Bloomberg buries the names, but the “We warned you, Jamie” camp now reportedly includes: Bill Winters and Steven Black, the former co-heads of the investment bank; James “Jes” Staley, who ran asset management and now leads the investment bank; and the current chief risk officer, John Hogan. (JPMorgan denied that any of them complained about specific CIO risks.)

While Jamie Dimon tackles apparent dissent from inside his own company, David Cay Johnston laments JPMorgan’s “hedginess”. Reuters suggests the SEC could build its case around the bank’s failure to disclose changes to its risk-measuring methods. And Daniel Indiviglio has a solution: JPMorgan bonuses should be tied to a synthetic bond “linked to the fate of the bad hedges.”

Here’s Jamie Dimon’s full prepared remarks for tomorrow’s testimony. For everything else you need to know about the JPMorgan scandal, check out our JPMorgan link collection. – Ryan McCarthy

On to today’s links:

A “short-time” work-sharing program for the unemployed could pay for itself – Barry Eichengreen
Data shows “profound uncertainty” of the death penalty’s effect on murder rates – Bloomberg View
The size of the Nobel Prize is shrinking – Nobel
Milton Friedman, master of the aphorism – Conversable Economist

Have we arrived at a financial singularity? – Finance Addict

Financial Arcana
Insured intangible collateral: How banks can reduce capital requirements for loans backed by patents, logos and recipes – FT Alphaville

11 wonky questions for Dimon – Occupy the SEC
Once a favorite of the Obama White House, Jamie Dimon is now reliant on Republican goodwill – Bloomberg

Brooklyn is getting way whiter – Daily Intel

The Wire: The Musical – Funny or Die

EU Mess
German bonds are risk-free, but its CDS are riskier than Verizon and Pfizer – Sober Look


We welcome comments that advance the story through relevant opinion, anecdotes, links and data. If you see a comment that you believe is irrelevant or inappropriate, you can flag it to our editors by using the report abuse links. Views expressed in the comments do not represent those of Reuters. For more information on our comment policy, see

What I would like to know is why they decided to realize their losses and begin to unwind them rather than double down. It would be interesting to know what to look for in other situations that would lead to worse results.

Posted by MyLord | Report as abusive

I forget, was there mention of the Pew survey in March? 5/the-boomerang-generation/1/

What I find most intriguing is the rise of multi-generational households, with 22% of younger adults (25-34) adopting that lifestyle compared with 11% in the early 1980s.

While the decision may be driven by economic necessity, the concept that adults should be “independent” rather than “mutually supportive” is perhaps misguided?

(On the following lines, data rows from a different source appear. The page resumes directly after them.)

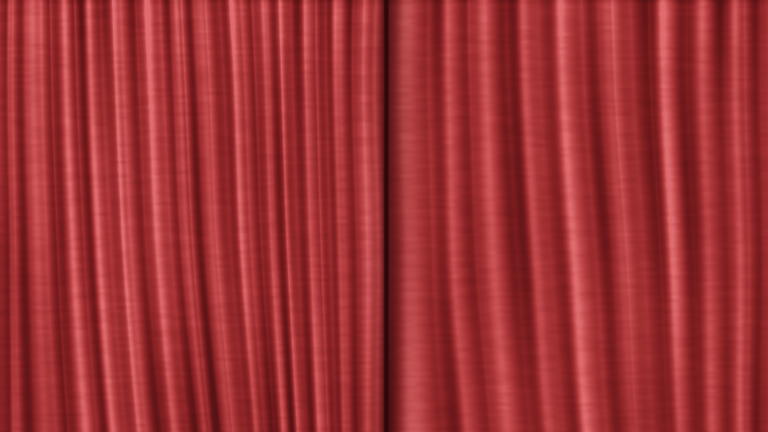
Give the GLSL for this texture, as a Shadertoy shader.

```glsl
// Two red satin stage curtains with hanging folds, meeting at a dark central seam.

const float SEAM_X = 0.503;        // where the two curtains meet
const float SEAM_WIDTH = 0.0045;
const float LEFT_FOLDS = 14.0;
const float RIGHT_FOLDS = 9.0;
const float FOLD_JITTER = 0.56;    // irregularity of fold widths
const float LEAN = 0.075;          // sideways drift of folds toward the hem
const float PLEAT_RATIO = 2.3;     // small pleats per main fold
const float WEAVE_AMOUNT = 0.075;
const vec2 WEAVE_SCALE = vec2(38.0, 125.0);
const vec3 SHADOW = vec3(0.34, 0.075, 0.085);
const vec3 BODY = vec3(0.66, 0.125, 0.135);
const vec3 SHEEN = vec3(0.87, 0.42, 0.43);
const vec3 SEAM_COLOR = vec3(0.17, 0.025, 0.035);

float hash(vec2 p) {
    vec3 q = fract(vec3(p.xyx) * 0.1031);
    q += dot(q, q.yzx + 33.33);
    return fract((q.x + q.y) * q.z);
}

float noise(vec2 p) {
    vec2 i = floor(p), f = fract(p);
    f = f * f * (3.0 - 2.0 * f);
    return mix(mix(hash(i), hash(i + vec2(1, 0)), f.x),
               mix(hash(i + vec2(0, 1)), hash(i + vec2(1, 1)), f.x), f.y);
}

// Position of the crease that starts fold i
float crease(float i, float seed) {
    return i + FOLD_JITTER * (hash(vec2(i + 20.0, seed)) - 0.5);
}

// Brightness left in a crease, drifting with height
float creaseLight(float i, float seed, float y) {
    return 0.36 * noise(vec2(i * 7.0 + 50.0, y * 1.8 + seed));
}

// Fold shading: quick rise from the crease, narrow sheen, slow fall into shadow
float foldLight(float u, float y, float seed) {
    float i = floor(u);
    if (u < crease(i, seed)) i -= 1.0;
    else if (u >= crease(i + 1.0, seed)) i += 1.0;
    float start = crease(i, seed);
    float t = (u - start) / (crease(i + 1.0, seed) - start);

    float peak = mix(0.24, 0.48, hash(vec2(i + 40.0, seed + 3.0)));
    float crown = mix(0.62, 0.92, noise(vec2(i * 5.0 + 90.0, y * 2.0 + seed)));
    float rise = smoothstep(0.0, peak, t);
    float fall = smoothstep(peak, 1.0, t);
    float light = mix(creaseLight(i, seed, y), crown, rise);
    light = mix(light, creaseLight(i + 1.0, seed, y), fall);

    float d = (t - peak) / 0.11;
    float gloss = 0.08 + 0.20 * hash(vec2(i + 60.0, seed + 9.0));
    return light + gloss * exp(-d * d) * (0.6 + 0.4 * y);
}

// Satin color ramp from shadow through body to sheen
vec3 satin(float s) {
    s = clamp(s, 0.0, 1.0);
    return mix(mix(SHADOW, BODY, s), mix(BODY, SHEEN, s), s);
}

void mainImage(out vec4 fragColor, in vec2 fragCoord) {
    vec2 uv = fragCoord / iResolution.xy;
    bool isLeft = uv.x < SEAM_X;
    float panelX = isLeft ? uv.x / SEAM_X : (uv.x - SEAM_X) / (1.0 - SEAM_X);
    float folds = isLeft ? LEFT_FOLDS : RIGHT_FOLDS;
    float seed = isLeft ? 4.0 : 17.0;

    // Folds hang straight at the panel sides and lean in the middle
    float drop = 1.0 - uv.y;
    float hang = panelX - LEAN * sin(3.14159 * panelX) * drop * (0.5 + 0.5 * drop);
    hang += 0.012 * (noise(vec2(panelX * 5.0 + seed, uv.y * 2.5)) - 0.5);

    // Broad folds with smaller pleats that fade toward the hem
    float main = foldLight(hang * folds, uv.y, seed);
    float pleat = foldLight(hang * folds * PLEAT_RATIO, uv.y, seed + 31.0);
    float pleatShare = (isLeft ? 0.34 : 0.24) * (0.6 + 0.4 * uv.y);
    float light = mix(main, pleat, pleatShare);

    // Gathered heading, soft large-scale variation and a darker hem
    light += 0.16 * smoothstep(0.82, 0.97, uv.y) * (main - 0.35);
    light -= 0.10 * smoothstep(0.985, 1.0, uv.y);
    light += 0.14 * (noise(uv * vec2(6.0, 3.0) + seed) - 0.5);
    light -= 0.05 * smoothstep(0.3, 0.0, uv.y);

    // Horizontal threads, clearest on lit cloth
    float weave = noise(uv * WEAVE_SCALE) + 0.5 * noise(uv * WEAVE_SCALE * vec2(2.3, 1.1) + 9.0);
    light += WEAVE_AMOUNT * (weave - 0.75) * (0.4 + light);

    // Seam with a wider shadow on the right curtain
    float gap = uv.x - SEAM_X;
    float shade = exp(-abs(gap) / (isLeft ? 0.006 : 0.015));
    vec3 color = satin(light) * (1.0 - 0.45 * shade);
    float seam = 1.0 - smoothstep(0.3 * SEAM_WIDTH, SEAM_WIDTH, abs(gap));
    color = mix(color, SEAM_COLOR, 0.9 * seam);

    fragColor = vec4(color, 1.0);
}
```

Imagine a young couple with one or two children, and a grandmother living on her own. Living independently, they rent/own two properties, pay $10k/child for day care, eat comparatively expensive “convenience” meals regularly rather than cooking from scratch… The young couple can feed and house Grandma in exchange for child care and help around the house — and possibly save money in the process. And Grandma certainly saves money by that arrangement.

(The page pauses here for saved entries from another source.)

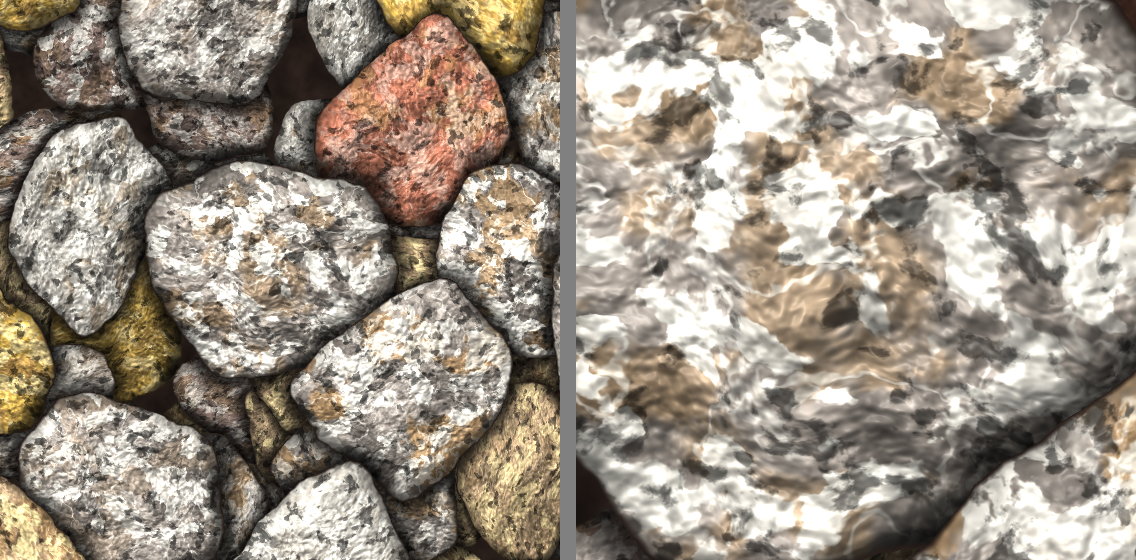
Left: the whole. Right: its middle third, enlarged.
Write a Shadertoy shader that draws this texture.

```glsl
const float TAU = 6.2832;
const int LAYERS = 3;
const int SIDES = 7;
const int FACETS = 4;
const float CELL_SMALL = 0.22;     // grid size of the lowest layer
const float CELL_STEP = 0.07;      // growth per layer
const float CORNER = 11.0;         // sharpness of outline corners
const float ROUGHNESS = 0.19;
const float GRIT = 0.022;
const float WOBBLE = 0.034;
const float SLOPE_STEP = 0.002;
const vec3 LIGHT = vec3(-0.28, 0.52, 0.80);
const vec3 GAP = vec3(0.14, 0.105, 0.09);
const vec3 TAUPE = vec3(0.62, 0.585, 0.55);
const vec3 UMBER = vec3(0.57, 0.49, 0.45);
const vec3 TAN = vec3(0.74, 0.63, 0.49);
const vec3 PALE = vec3(0.74, 0.72, 0.68);
const vec3 RUST = vec3(0.68, 0.43, 0.34);
const vec3 GOLD = vec3(0.84, 0.69, 0.34);
const vec3 CHALK = vec3(0.92, 0.91, 0.87);
const vec3 CREAM = vec3(0.95, 0.87, 0.63);
const vec3 OCHRE = vec3(0.66, 0.51, 0.33);

float hash(vec2 p) {
    return fract(sin(dot(p, vec2(127.1, 311.7))) * 43758.5453);
}

float noise(vec2 p) {
    vec2 i = floor(p), f = fract(p);
    f = f * f * (3.0 - 2.0 * f);
    float low = mix(hash(i), hash(i + vec2(1, 0)), f.x);
    float high = mix(hash(i + vec2(0, 1)), hash(i + vec2(1, 1)), f.x);
    return mix(low, high, f.y);
}

float fbm(vec2 p) {
    float sum = 0.0, amp = 0.5;
    for (int i = 0; i < 5; i++) {
        sum += amp * noise(p);
        p = mat2(1.6, 1.2, -1.2, 1.6) * p + 3.7;
        amp *= 0.52;
    }
    return sum;
}

// Rounded irregular polygon: 1 on the outline, smaller inside
float outline(vec2 q, vec2 seed) {
    float sum = 0.0;
    for (int k = 0; k < SIDES; k++) {
        vec2 key = seed + float(k) * vec2(1.7, 3.1);
        float a = TAU * (float(k) + 0.75 * hash(key)) / float(SIDES);
        float reach = mix(0.8, 1.15, hash(key + 9.3));
        sum += exp(CORNER * (dot(q, vec2(cos(a), sin(a))) / reach - 1.0));
    }
    return 1.0 + log(sum) / CORNER;
}

// Dome cut by tilted planes, with a rough skin
float relief(vec2 q, vec2 seed) {
    float g = outline(q, seed);
    float h = 0.62 * sqrt(max(1.06 - g * g * g * g, 0.0));
    for (int k = 0; k < FACETS; k++) {
        vec2 key = seed + float(k) * vec2(2.3, 1.1) + 21.0;
        float a = TAU * hash(key);
        float tilt = mix(0.1, 0.45, hash(key + 4.1));
        float plane = mix(0.48, 0.7, hash(key + 7.7)) + tilt * dot(q, vec2(cos(a), sin(a)));
        float blend = clamp(0.5 + (plane - h) / 0.1, 0.0, 1.0);
        h = mix(plane, h, blend) - 0.05 * blend * (1.0 - blend);
    }
    return h + ROUGHNESS * fbm(q * 3.5 + seed) + GRIT * noise(q * 27.0 + seed);
}

vec3 mineral(vec2 q, vec2 seed) {
    float kind = hash(seed + 5.5);
    vec3 base = kind < 0.28 ? TAUPE : kind < 0.50 ? UMBER : kind < 0.70 ? TAN
              : kind < 0.84 ? PALE : kind < 0.94 ? RUST : GOLD;
    bool warm = kind >= 0.50 && kind < 0.70 || kind >= 0.94;
    float crustAmount = kind >= 0.84 && kind < 0.94 ? 0.3 : mix(0.5, 0.9, hash(seed + 8.8));

    // Broad stains
    float patches = fbm(q * 3.0 + seed + 11.0);
    vec3 col = mix(base, base * 0.62, 0.8 * smoothstep(0.50, 0.62, patches));
    float stain = smoothstep(0.50, 0.62, fbm(q * 3.2 + seed + 40.0));
    col = mix(col, OCHRE, 0.7 * hash(seed + 2.2) * stain);

    // Chalky crust, veins, pits and grain
    vec3 crust = warm ? CREAM : CHALK;
    float crustMask = smoothstep(0.51, 0.57, fbm(q * 6.5 + seed + 23.0));
    float vein = 1.0 - smoothstep(0.005, 0.035, abs(fbm(q * 3.5 + seed + 31.0) - 0.48));
    col = mix(col, crust, crustAmount * max(crustMask, 0.65 * vein));
    float pits = smoothstep(0.58, 0.70, fbm(q * 11.0 + seed + 61.0));
    col *= 1.0 - 0.5 * pits;
    return col * (0.62 + 0.5 * fbm(q * 9.0 + seed) + 0.3 * noise(q * 38.0 + seed));
}

void mainImage(out vec4 fragColor, in vec2 fragCoord) {
    vec2 uv = fragCoord / iResolution.y;
    vec2 pos = uv + WOBBLE * (vec2(fbm(uv * 11.0), fbm(uv * 11.0 + 50.0)) - 0.5);

    // Pile the stones layer by layer, keeping the topmost
    mat2 topFrame = mat2(1.0);
    vec2 topQ = vec2(0.0), topSeed = vec2(0.0);
    float topEdge = 2.0, topSize = 1.0, depth = 0.5, shadow = 1.0;
    for (int layer = 0; layer < LAYERS; layer++) {
        float level = float(layer);
        float size = CELL_SMALL + CELL_STEP * level;
        float turn = 0.4 + 0.9 * level;
        mat2 grid = mat2(cos(turn), sin(turn), -sin(turn), cos(turn));
        vec2 g = grid * pos / size + 13.0 * level + 4.3;
        for (int n = 0; n < 9; n++) {
            vec2 cell = floor(g) + vec2(n % 3, n / 3) - 1.0;
            vec2 seed = 50.0 * vec2(hash(cell + 0.3), hash(cell + 17.9));
            if (hash(seed) > 1.0 - 0.17 * level) continue;
            vec2 center = cell + 0.5 + 0.44 * (vec2(hash(seed + 1.0), hash(seed + 2.0)) - 0.5);
            float radius = mix(0.43, 0.58, hash(seed + 3.0)) + 0.07 * max(1.0 - level, 0.0);
            float stretch = mix(1.0, 1.25, hash(seed + 4.0));
            float a = TAU * hash(seed + 6.0);
            mat2 frame = mat2(cos(a) / stretch, sin(a) * stretch, -sin(a) / stretch, cos(a) * stretch);
            vec2 q = frame * (g - center) / radius;
            if (dot(q, q) > 4.0) continue;
            float edge = outline(q, seed);
            shadow = min(shadow, mix(0.22, 1.0, smoothstep(0.98, 1.24, edge)));
            if (edge < 1.0) {
                topQ = q; topSeed = seed; topEdge = edge;
                topSize = radius * size;
                topFrame = frame * grid / topSize;
                depth = 0.82 + 0.1 * level;
                shadow = 1.0;
            }
        }
    }

    // Light the visible stone
    vec3 col = GAP * (0.5 + fbm(uv * 30.0));
    if (topEdge < 1.0) {
        float h = relief(topQ, topSeed);
        float hx = relief(topQ + topFrame * vec2(SLOPE_STEP, 0.0), topSeed);
        float hy = relief(topQ + topFrame * vec2(0.0, SLOPE_STEP), topSeed);
        vec2 slope = vec2(hx - h, hy - h) * topSize / SLOPE_STEP;
        vec3 normal = normalize(vec3(-slope, 1.0));
        vec3 light = normalize(LIGHT);
        float diffuse = 0.56 + 0.72 * max(dot(normal, light), 0.0);
        float sheen = 0.12 * pow(max(dot(normal, normalize(light + vec3(0, 0, 1))), 0.0), 24.0);
        float rim = 1.0 - 0.25 * smoothstep(0.86, 1.0, topEdge);
        vec3 lit = (mineral(topQ, topSeed) * diffuse + sheen) * rim * depth * shadow;
        col = mix(col, lit, 1.0 - smoothstep(0.975, 1.0, topEdge));
    }
    fragColor = vec4(clamp(col, 0.0, 1.0), 1.0);
}
```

Perhaps we are once again moving in the right direction?

Posted by TFF | Report as abusive

Should Damon get a pass on Madoff?

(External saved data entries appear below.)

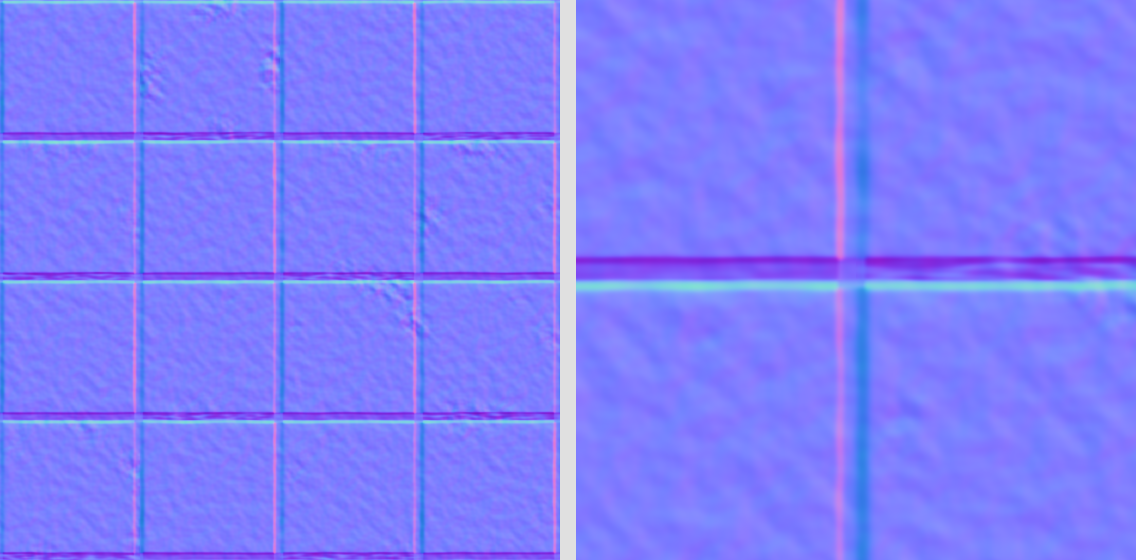
Left: the whole. Right: its middle third, enlarged.
Reproduce this texture map procedurally as a WebGL 2 fragment shader.

```glsl
#version 300 es
precision highp float;
// Tangent-space normal map of a 4 x 4 grid of worn square tiles.
// Joint profiles give analytic slopes, wrapping gradient noise gives the
// surface grain; the summed slope is normalised and packed into RGB.

uniform vec2 u_resolution;
out vec4 outColor;

const float TILES = 4.0;            // repeats per side
const float TAU = 6.2831853;

// Edge positions and widths, in tile units measured from the cell border
const float RIGHT_POS = -0.038, RIGHT_WIDTH = 0.011;
const float LEFT_POS = 0.016, LEFT_WIDTH = 0.018;
const float TOP_POS = -0.014, TOP_WIDTH = 0.012;
const float BOTTOM_POS = 0.048, BOTTOM_WIDTH = 0.010;

// Edge slopes: x = crisp tiles, y = worn tiles
const vec2 RIGHT_SLOPE = vec2(0.95, 0.48);
const vec2 LEFT_SLOPE = vec2(0.42, 0.62);
const float TOP_SLOPE = 0.80;
const float BOTTOM_SLOPE = 0.55;
const float GROOVE_SLOPE = 0.38;

const float GRAIN = 0.042;          // slope of each grain octave
const float WEAR = 2.2;             // extra grain in chipped patches
const float CRACK = 0.75;           // roughness inside worn grooves
const float WOBBLE = 0.005;         // waviness of the edges
const vec2 LEAN = vec2(-0.008, -0.016);
const float STEP = 0.0012;          // finite difference, canvas units

float hash(vec2 cell, float seed) {
    uvec2 v = uvec2(cell) * 1664525u + uvec2(uint(seed) * 747796405u + 1013904223u);
    v.x += v.y * 1664525u;
    v.y += v.x * 22695477u;
    v ^= v >> 16u;
    v.x += v.y * 1664525u;
    v.x ^= v.x >> 15u;
    return float(v.x & 65535u) / 65536.0;
}

float cornerDot(vec2 cell, vec2 offset, vec2 period, float seed) {
    float angle = TAU * hash(mod(cell, period), seed);
    return dot(vec2(cos(angle), sin(angle)), offset);
}

// Gradient noise that wraps after a whole number of cells
float noise(vec2 p, vec2 period, float seed) {
    vec2 c = floor(p), f = p - c;
    vec2 w = f * f * f * (f * (f * 6.0 - 15.0) + 10.0);
    vec2 e = vec2(1.0, 0.0);
    float low = mix(cornerDot(c, f, period, seed),
                    cornerDot(c + e.xy, f - e.xy, period, seed), w.x);
    float high = mix(cornerDot(c + e.yx, f - e.yx, period, seed),
                     cornerDot(c + e.xx, f - e.xx, period, seed), w.x);
    return mix(low, high, w.y);
}

float ridge(float d, float center, float width) {
    float t = (d - center) / width;
    return exp(-t * t);
}

float window(float d, float from, float to, float soft) {
    return smoothstep(from - soft, from + soft, d) * (1.0 - smoothstep(to - soft, to + soft, d));
}

// Surface height: diagonal lumps plus finer even grain
float grainHeight(vec2 uv) {
    vec2 slant = vec2(uv.x + uv.y, uv.y - uv.x);
    float h = noise(slant * vec2(38.0, 22.0), vec2(38.0, 22.0), 1.0) / 45.0;
    h += noise(uv * 44.0, vec2(44.0), 2.0) / 44.0;
    h += noise(uv * 92.0, vec2(92.0), 3.0) / 120.0;
    return h * GRAIN;
}

void main() {
    vec2 uv = gl_FragCoord.xy / u_resolution;
    vec2 grid = uv * TILES;
    vec2 tile = floor(grid), local = fract(grid);
    vec2 joint = floor(grid + 0.5);
    vec2 d = grid - joint;

    // Uneven edges
    float ripple = noise(uv * 36.0, vec2(36.0), 4.0);
    float patchy = noise(uv * 14.0, vec2(14.0), 5.0);
    d += WOBBLE * vec2(ripple, patchy);
    float vary = 1.0 + 0.5 * patchy + 0.35 * ripple;

    // Crisp and worn tiles alternate like a chequerboard
    float wornSide = mod(joint.x + tile.y, 2.0);
    float wornBase = 1.0 - mod(tile.x + joint.y, 2.0);

    // Upright joints: right edge of one tile, left edge of the next
    float chip = ridge(local.y, 0.26, 0.10) * (0.5 + ripple);
    float side = mix(RIGHT_SLOPE.x, RIGHT_SLOPE.y, wornSide) * vary
               * ridge(d.x, RIGHT_POS, RIGHT_WIDTH);
    side -= mix(LEFT_SLOPE.x, LEFT_SLOPE.y, wornSide) * (vary + 0.6 * chip)
          * ridge(d.x, LEFT_POS, LEFT_WIDTH);
    side *= 1.0 - 0.85 * window(d.y, -0.018, 0.048, 0.008);

    // Level joints: bright top edge, dark bottom edge, sloping groove
    float groove = window(d.y, 0.0, 0.052, 0.007);
    float crack = noise(uv * vec2(40.0, 170.0), vec2(40.0, 170.0), 6.0);
    float level = TOP_SLOPE * vary * ridge(d.y, TOP_POS, TOP_WIDTH);
    level += 0.10 * ridge(d.y, TOP_POS - 0.02, 0.035);
    level -= BOTTOM_SLOPE * ridge(d.y, BOTTOM_POS, BOTTOM_WIDTH);
    level -= groove * (GROOVE_SLOPE + CRACK * crack * mix(0.25, 1.0, wornBase));
    level *= 1.0 - 0.6 * window(d.x, -0.042, 0.022, 0.008);

    // Grain, stronger in scattered patches near the rims
    float h = grainHeight(uv);
    vec2 grain = vec2(h - grainHeight(uv + vec2(STEP, 0.0)),
                      h - grainHeight(uv + vec2(0.0, STEP))) / STEP;
    float rim = 1.0 - smoothstep(0.05, 0.24, min(abs(d.x), abs(d.y)));
    float worn = smoothstep(0.0, 0.35, noise(uv * 9.0, vec2(9.0), 7.0));
    grain *= 1.0 + WEAR * rim * worn * hash(tile, 8.0);

    vec3 normal = normalize(vec3(vec2(side, level) + grain + LEAN, 1.0));
    outColor = vec4(0.5 + 0.5 * normal, 1.0);
}
```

Posted by thispaceforsale | Report as abusive

Johnny Damon got taken to the cleaners by Madoff. Had all of his lifetime savings invested in the Ponzi scheme. Not wise, but he doesn’t merit additional criticism for it.

Posted by TFF | Report as abusive